> **WHAT YOU WILL DO**: Would you please copy each line below that includes the string "thin"?

[Opening EXERCISE INPUT section]

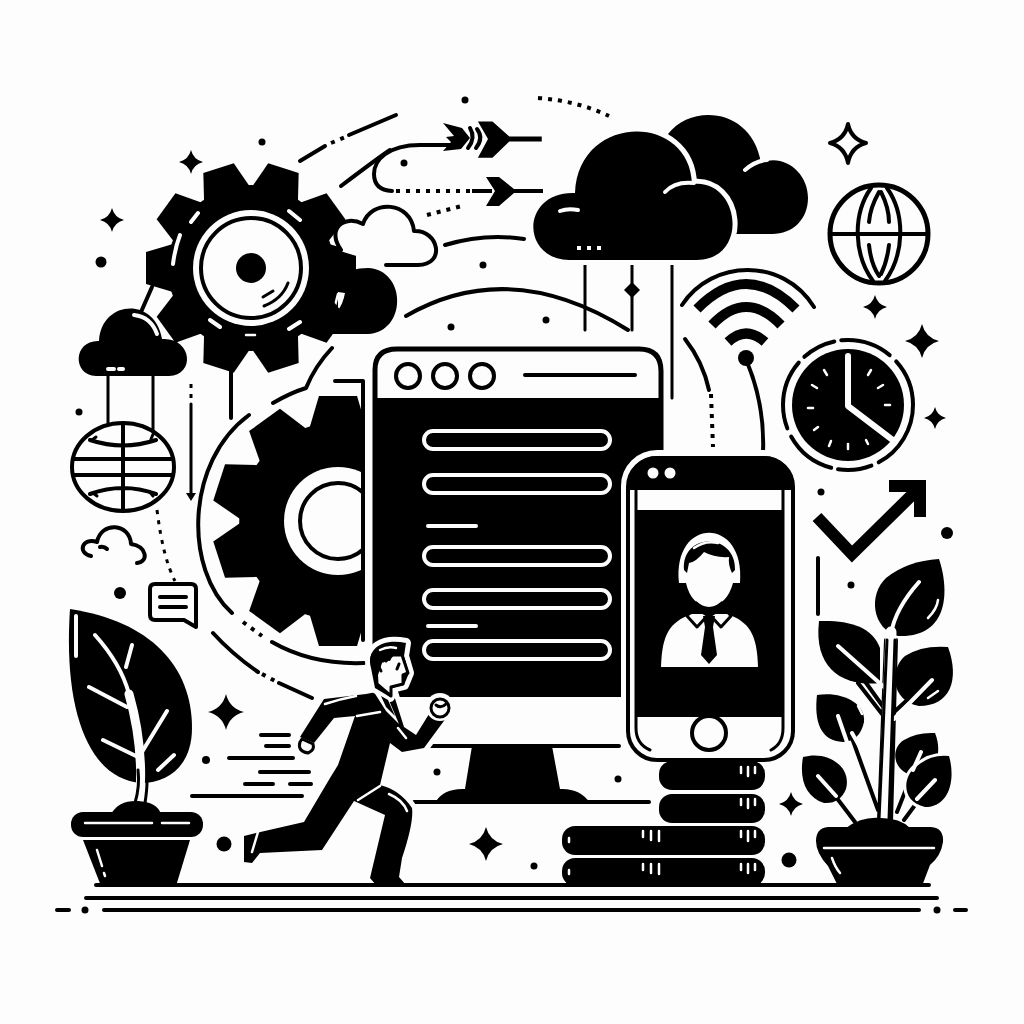
<!DOCTYPE html>
<html lang="en">
<head>
<meta charset="utf-8">
<title>Digital business illustration</title>
<style>
:root { --ink: #000; --paper: #fdfdfd; }
html, body { margin: 0; background: var(--paper); overflow: hidden; }
svg { display: block; width: 1024px; height: 1024px; }
.ink { fill: var(--ink); }
.paper { fill: var(--paper); }
.line { fill: none; stroke: var(--ink); stroke-width: 4; stroke-linecap: round; stroke-linejoin: round; }
.thin { stroke-width: 3; }
.bold { stroke-width: 5; }
.cut { fill: none; stroke: var(--paper); stroke-width: 4; stroke-linecap: round; stroke-linejoin: round; }
.fine { stroke-width: 2.5; }
.outlined { fill: var(--paper); stroke: var(--ink); stroke-width: 4; stroke-linejoin: round; }
.halo { fill: var(--ink); stroke: var(--paper); stroke-width: 10; paint-order: stroke; stroke-linejoin: round; }
.dots { stroke-dasharray: 4 6; stroke-linecap: butt; }
</style>
</head>
<body>
<svg viewBox="0 0 1024 1024" role="img" aria-label="Businessman running past a monitor, a phone, gears, clouds and plants">
<defs>
  <path id="tooth" d="M70-26L78-24L105-16V16L78 24L70 26Z"/>
  <g id="tooth-pair"><use href="#tooth"/><use href="#tooth" transform="rotate(180)"/></g>
  <g id="gear">
    <circle r="83"/>
    <use href="#tooth-pair"/><use href="#tooth-pair" transform="rotate(36)"/><use href="#tooth-pair" transform="rotate(72)"/><use href="#tooth-pair" transform="rotate(108)"/><use href="#tooth-pair" transform="rotate(144)"/>
  </g>
  <path id="sparkle" d="M0-10Q2-2 10 0Q2 2 0 10Q-2 2-10 0Q-2-2 0-10Z"/>
  <g id="text-bar"><rect width="186" height="18" rx="9" fill="none" stroke="#fdfdfd" stroke-width="4"/></g>
  <path id="arrow-tail" d="M0 0L-9-14H4L19-2H48V2H19L4 15H-9Z"/>
  <clipPath id="gear-window"><rect x="205" y="380" width="157" height="280"/></clipPath>
  <clipPath id="phone-shape"><rect x="627" y="456" width="167" height="304" rx="30"/></clipPath>
</defs>

<rect class="paper" width="1024" height="1024"/>

<g id="orbit-lines" class="line">
  <path d="M300 161L325 146M349 135L396 115"/><path class="dots" d="M331 143L348 136"/>
  <path class="dots" d="M538 98Q578 101 609 116"/>
  <path d="M341 186Q378 158 390 150"/>
  <path class="dots" d="M427 215L462 206"/>
  <path d="M445 245Q485 233 524 239"/>
  <path d="M406 316Q510 256 628 330"/>
  <path d="M685 339Q703 362 709 390"/><path class="dots" d="M711 394L713 447"/>
  <path d="M332 348Q315 366 306 388Q290 393 273 403M249 415C185 462 184 570 232 613M272 642Q312 665 364 663"/>
  <path class="dots" d="M243 622L262 636"/>
  <path d="M213 633Q232 654 258 672M279 683L312 698"/><path class="dots" d="M262 674L277 682"/>
</g>

<g id="top-arrows">
  <path class="line" d="M450 145H420C388 145 374 160 374 174Q374 190 392 191"/>
  <path class="line dots" d="M396 191H472"/>
  <use href="#arrow-tail" x="495" y="191" class="ink"/>
  <path class="ink" d="M472 189H492V193H472Z"/>
  <use href="#arrow-tail" transform="translate(488 139) scale(1.12 1.25)" class="ink"/>
  <path class="ink" d="M443 123L462 128L470 138L461 149L443 151L451 142L446 137L454 136Z"/>
  <path class="line" d="M470 128Q476 138 468 148M477 129Q484 138 476 148"/>
</g>

<g id="left-clouds">
  <path class="ink" d="M325 300Q333 268 368 268C407 270 407 332 368 334H310Z"/>
  <path class="cut fine" d="M338 294Q334 310 330 324"/><path class="paper" d="M338 292L345 293Q343 304 338 310Z"/>
  <path class="line" d="M152 287L141 312M231 370V418"/>
</g>

<g id="small-gear">
  <use href="#gear" x="251" y="268" class="ink"/>
  <circle class="paper" cx="251" cy="268" r="58"/>
  <circle class="line" cx="251" cy="268" r="50"/>
  <circle class="ink" cx="251" cy="268" r="15"/>
  <path class="line thin" d="M264 306Q282 299 288 283M263 297L273 291"/>
  <path class="cut" d="M180 235Q175 248 173 264M191 222L198 213M210 320L220 327M289 329L300 322M289 211L300 220"/>
  <path class="cut fine" d="M246 335H255"/>
</g>

<path id="outline-cloud" class="outlined" d="M340 251C328 230 344 216 361 224C364 200 410 198 414 231C437 228 447 264 421 265H386" style="stroke:none"/>
<path class="line" d="M341 250C326 229 344 214 363 224C371 199 411 201 414 231C439 230 446 265 418 265H386"/>

<g id="hanging-cloud">
  <path class="line thin" d="M108 375V430M153 375V430M191 404V497"/><path class="line thin dots" d="M191 384V402"/>
  <path class="ink" d="M186 493H196L191 501Z"/>
  <path class="ink" d="M96 376C72 375 73 340 99 341C101 300 155 296 162 339C192 337 196 375 169 376Z"/>
  <path class="cut" d="M134 315Q151 317 157 334M108 369H114M119 369H123"/>
</g>

<g id="left-globe">
  <ellipse class="outlined" cx="123" cy="467" rx="51" ry="44"/>
  <path class="line" d="M74 459H172M74 475H172M123 424V510M90 440Q123 451 156 440M90 494Q123 482 156 494"/>
  <path class="line thin" d="M151 439L154 432M92 440L96 437M93 493L97 496M150 492L153 496"/>
</g>

<path id="cloud-sketch" class="line" d="M91 556C77 553 82 537 97 542C101 521 130 523 131 544C147 546 149 562 137 563M100 547Q104 546 107 549"/>

<g id="message">
  <path class="line thin dots" d="M157 510Q163 558 175 581"/>
  <path class="outlined" d="M155 584H191Q196 584 196 589V627L184 620H155Q150 620 150 615V589Q150 584 155 584Z"/>
  <path class="line" d="M160 597H186M160 607H186"/>
</g>

<g id="large-gear" clip-path="url(#gear-window)">
  <use href="#gear" transform="translate(338 521) scale(1.19) rotate(18)" class="ink"/>
  <circle class="paper" cx="338" cy="521" r="54"/>
  <circle class="line" cx="338" cy="521" r="38"/>
</g>
<path class="line" d="M335 381H363V640"/>

<g id="right-clouds">
  <path class="line thin" d="M585 258V330M632 258V330M672 258V398"/>
  <path class="ink" d="M632 282L640 290L632 298L624 290Z"/>
  <path class="ink" d="M668 134C692 103 752 108 761 163C783 153 808 172 808 198C808 219 793 234 772 234H700Z"/>
  <path class="cut" d="M745 170Q755 161 767 160"/>
  <path class="halo" d="M569 260C520 259 521 191 575 193C578 113 690 112 692 184C740 178 750 259 697 260Z"/>
  <path class="cut" d="M665 192Q675 181 694 183M560 211Q568 208 578 210"/><path class="cut dots" d="M577 248H604"/>
</g>

<g id="wifi">
  <path class="line" d="M682 305C712 259 783 257 814 307"/>
  <path class="line" d="M697 309Q746 259 796 309M712 325Q746 289 781 325M728 342Q746 325 765 342" style="stroke-width:10;stroke-linecap:butt"/>
  <circle class="ink" cx="746" cy="358" r="8"/>
  <path class="line" d="M747 362Q765 405 763 453M660 453H754"/>
</g>

<g id="right-globe" class="line">
  <circle cx="879" cy="234" r="49" class="bold"/>
  <path d="M831 234H927M871 188C852 215 854 255 873 281M887 188C906 215 904 255 885 281M879 192Q870 208 869 222M881 192Q889 208 889 222M869 245Q871 264 879 276M889 245Q887 262 881 274"/>
</g>

<g id="clock">
  <circle class="line" cx="848" cy="405" r="65" stroke-dasharray="70 8 34 7 52 9"/>
  <circle class="ink" cx="848" cy="405" r="56"/>
  <path class="cut" style="stroke-width:6" d="M848 356V406L894 441"/>
  <path class="cut fine" d="M824 370L827 375M871 370L868 375M812 385L817 388M883 385L878 388M808 408H813M885 405H890M814 430L818 427M829 446L831 441M848 449V444M868 444L866 440"/>
</g>

<g id="growth-arrow">
  <path fill="none" stroke="#000" stroke-width="12" d="M817 517L852 554L916 491M889 486H920V517"/>
  <path class="line" d="M818 558V614"/>
</g>

<g id="monitor">
  <rect class="paper" x="366" y="341" width="302" height="404" rx="22"/>
  <path class="line bold" d="M375 690V370Q375 349 397 349H639Q661 349 661 371V460"/>
  <rect class="ink" x="375" y="398" width="287" height="299"/>
  <g class="line"><circle cx="408" cy="376" r="12"/><circle cx="445" cy="376" r="12"/><circle cx="482" cy="376" r="12"/><path d="M525 375H635"/></g>
  <use href="#text-bar" x="424" y="431"/><use href="#text-bar" x="424" y="475"/><use href="#text-bar" x="424" y="547"/><use href="#text-bar" x="424" y="590"/><use href="#text-bar" x="424" y="641"/>
  <path class="cut" d="M428 526H476M428 626H476"/>
  <path class="line" d="M430 746H619M414 802H649"/>
  <path class="ink" d="M472 746H552L560 789Q580 788 590 803H435Q443 788 465 789Z"/>
</g>

<g id="phone">
  <rect x="627" y="456" width="167" height="304" rx="30" fill="#fdfdfd" stroke="#fdfdfd" stroke-width="12"/>
  <g clip-path="url(#phone-shape)"><rect class="ink" x="627" y="456" width="167" height="34"/></g>
  <rect class="line" x="628" y="458" width="165" height="302" rx="29"/>
  <path class="line thin" d="M636 490V728Q636 744 650 750M783 490V728Q783 744 771 750"/>
  <rect class="ink" x="636" y="510" width="147" height="207"/>
  <circle class="paper" cx="653" cy="473" r="5.5"/><circle class="paper" cx="670" cy="473" r="5.5"/>
  <circle class="outlined" cx="709" cy="733" r="17"/>
  <g id="profile">
    <path class="paper" d="M661 667C662 635 669 622 692 614H727C750 622 757 635 758 667Z"/>
    <path class="paper" d="M679 583C672 516 746 516 740 583H733Q727 605 709 607Q691 605 686 583Z"/>
    <path class="ink" d="M684 570C681 532 736 532 735 570L732 573Q728 565 729 557Q715 558 704 552Q696 562 689 563L687 573Z"/>
    <path class="cut fine" d="M694 548Q705 540 718 543"/>
    <path class="ink" d="M696 601L709 611L722 601V610L709 618L696 610Z"/>
    <path class="line thin" d="M694 607L687 616L697 627L709 614L721 627L731 616L724 607"/>
    <path class="ink" d="M703 616H715L713 627L717 655L709 664L701 655L705 627Z"/>
  </g>
</g>

<g id="coins">
  <g class="ink"><rect x="659" y="761" width="106" height="29" rx="13"/><rect x="659" y="794" width="106" height="29" rx="13"/><rect x="562" y="826" width="203" height="29" rx="13"/><rect x="562" y="858" width="203" height="28" rx="13"/></g>
  <path class="cut fine" d="M741 767V773M748 767V776M755 767V773M741 799V805M748 799V808M755 799V805M643 831V837M651 831V840M659 831V841M741 831V837M748 831V841M755 831V837M643 864V870M651 864V873M659 864V874M741 864V870M748 864V873M755 864V870M569 838V842M569 870V874"/>
</g>

<g id="left-plant">
  <path class="ink" d="M70 609C150 621 192 666 192 728C192 765 169 783 141 783C90 779 63 714 70 609Z"/>
  <path class="cut" style="stroke-width:9" d="M139 806Q145 750 129 694"/>
  <path class="cut" d="M129 694Q121 664 95 635M126 667L132 645M127 707L89 687M142 752L167 711M138 757L103 740M76 616V656M158 770L174 755"/>
  <path class="line thin" d="M135 803Q140 786 138 770M145 803Q147 790 147 782"/>
  <path class="ink" d="M111 814Q119 800 138 801Q157 802 161 814Z"/>
  <rect class="ink" x="71" y="812" width="132" height="25" rx="12"/>
  <path class="ink" d="M83 840H190L176 886H101Z"/>
  <path class="cut fine" d="M85 823H152M162 823H189M97 850L102 866M104 873L105 876"/>
</g>

<g id="right-plant">
  <g class="line"><path d="M879 822L886 640M891 822L896 640M882 714L858 683M892 714L918 690M855 822L836 797M878 810L852 738M897 812L916 764M904 820L921 797M884 708L864 680"/></g>
  <path class="ink" d="M939 559C950 592 948 638 898 636C872 629 868 595 886 578Q907 561 939 559Z"/>
  <path class="ink" d="M819 621C848 620 872 626 880 648V683C847 687 813 672 819 621Z"/>
  <path class="ink" d="M948 647C960 680 950 706 919 706C890 701 890 668 905 656Q922 645 948 647Z"/>
  <path class="ink" d="M817 695C840 691 866 702 864 722Q860 741 843 742C820 741 814 721 817 695Z"/>
  <path class="ink" d="M935 733C943 752 936 776 916 776C892 773 890 748 904 740Q917 732 935 733Z"/>
  <path class="ink" d="M803 757C828 750 852 767 846 789Q840 804 824 803C806 797 799 780 803 757Z"/>
  <path class="halo" style="stroke-width:6" d="M949 756C956 780 949 807 925 807C901 802 902 776 917 766Q931 754 949 756Z"/>
  <path class="cut" style="stroke-width:11" d="M884 818L891 632"/>
  <path class="cut" style="stroke-width:4" d="M891 634Q895 609 919 582M884 687L838 646M894 719L932 680M847 742L838 716M913 770L921 752M836 796L818 776M917 799L935 780M852 733L865 756"/>
  <path class="cut fine" d="M928 618Q937 609 938 600M858 706L862 714M928 698L938 691"/>
  <path class="line thin" d="M879 820L887 640M889 820L895 640"/>
  <path class="ink" d="M846 828Q862 816 881 818Q900 818 910 828Z"/>
  <path class="ink" d="M828 827H931Q944 828 943 842Q941 856 930 865L922 886H838L828 866Q816 853 816 841Q816 828 828 827Z"/>
  <path class="cut fine" d="M824 848H934M832 858Q835 867 840 873"/>
</g>

<g id="speed-lines" class="line"><path d="M261 735H289M266 746H289M229 758H293M260 772H309M245 784H273M290 784H311M192 796H302"/></g>

<g id="runner">
  <path class="halo" d="M366 694L392 689L404 727L416 735L434 706L449 714L424 748L402 752L390 743L380 785Q400 790 412 808Q414 822 402 858L399 877L406 885H376L370 878L385 815L354 801L322 850L260 853L252 863L244 862V836L256 833L304 822L330 778L338 765L355 716L334 718L314 743L300 737L324 699Z"/>
  <path class="halo" d="M371 668C366 648 383 638 406 643L404 656L409 673L404 685L392 688L390 697L375 688Z"/>
  <path class="outlined" style="stroke-width:3" d="M376 665Q378 655 386 661L391 655L402 655L408 673L403 675V684L391 687V696L377 684Z"/>
  <path class="ink" d="M370 662Q369 642 405 643L402 655Q393 653 390 661L383 660L378 675Z"/>
  <path class="line thin" d="M399 664L397 669M381 671Q375 661 383 661"/>
  <path class="cut fine" d="M380 650Q388 646 396 648M325 704Q340 699 356 696M357 716L380 712M398 728L406 738M380 786L358 800M389 794Q403 800 407 811M258 832L252 852"/>
  <path class="paper" d="M372 689L388 698L399 724L386 711Z"/>
  <path class="ink" d="M381 696L388 700L395 716L386 707Z"/>
  <path class="outlined" style="stroke-width:3" d="M302 739L313 744Q315 750 308 753Q297 751 300 742Z"/>
  <circle cx="440" cy="707" r="14" class="paper"/>
  <circle class="outlined" style="stroke-width:3" cx="440" cy="708" r="9"/><path class="line thin" d="M436 705Q441 709 446 704"/>
</g>

<g id="ground" class="line">
  <path d="M96 885H929M86 898H937M104 910H919M57 910H69M955 910H966"/>
</g>

<g id="sparkles" class="ink">
  <use href="#sparkle" transform="translate(191 162) scale(1.2)"/><use href="#sparkle" transform="translate(112 220) scale(1.2)"/>
  <use href="#sparkle" transform="translate(226 712) scale(1.8)"/><use href="#sparkle" transform="translate(486 844) scale(1.7)"/>
  <use href="#sparkle" transform="translate(791 804) scale(1.2)"/><use href="#sparkle" transform="translate(875 307) scale(1.2)"/>
  <use href="#sparkle" transform="translate(922 341) scale(1.7)"/><use href="#sparkle" transform="translate(935 418) scale(1.1)"/>
  <path class="outlined" d="M848 124Q851 139 866 143Q851 147 848 163Q845 147 830 143Q845 139 848 124Z"/>
</g>

<g id="specks" class="ink">
  <circle cx="262" cy="142" r="3.5"/><circle cx="465" cy="100" r="3.5"/><circle cx="404" cy="163" r="3.5"/><circle cx="483" cy="265" r="3.5"/><circle cx="451" cy="327" r="3.5"/><circle cx="546" cy="320" r="3.5"/>
  <circle cx="101" cy="262" r="5.5"/><circle cx="79" cy="412" r="3.5"/><circle cx="120" cy="593" r="6"/><circle cx="206" cy="760" r="4"/><circle cx="224" cy="844" r="7.5"/>
  <circle cx="437" cy="772" r="3.5"/><circle cx="534" cy="866" r="3.5"/><circle cx="618" cy="779" r="3.5"/><circle cx="789" cy="860" r="7.5"/><circle cx="821" cy="492" r="3.5"/><circle cx="851" cy="585" r="3.5"/><circle cx="947" cy="533" r="6"/>
  <circle cx="85" cy="910" r="3.5"/><circle cx="937" cy="910" r="3.5"/>
</g>
</svg>
</body>
</html>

[Closing EXERCISE INPUT section]

> **SOLUTION FOR THIS PROBLEM**:
.thin { stroke-width: 3; }
  <path class="line thin" d="M264 306Q282 299 288 283M263 297L273 291"/>
  <path class="line thin" d="M108 375V430M153 375V430M191 404V497"/><path class="line thin dots" d="M191 384V402"/>
  <path class="line thin" d="M151 439L154 432M92 440L96 437M93 493L97 496M150 492L153 496"/>
  <path class="line thin dots" d="M157 510Q163 558 175 581"/>
  <path class="line thin" d="M585 258V330M632 258V330M672 258V398"/>
  <path class="line thin" d="M636 490V728Q636 744 650 750M783 490V728Q783 744 771 750"/>
    <path class="line thin" d="M694 607L687 616L697 627L709 614L721 627L731 616L724 607"/>
  <path class="line thin" d="M135 803Q140 786 138 770M145 803Q147 790 147 782"/>
  <path class="line thin" d="M879 820L887 640M889 820L895 640"/>
  <path class="line thin" d="M399 664L397 669M381 671Q375 661 383 661"/>
  <circle class="outlined" style="stroke-width:3" cx="440" cy="708" r="9"/><path class="line thin" d="M436 705Q441 709 446 704"/>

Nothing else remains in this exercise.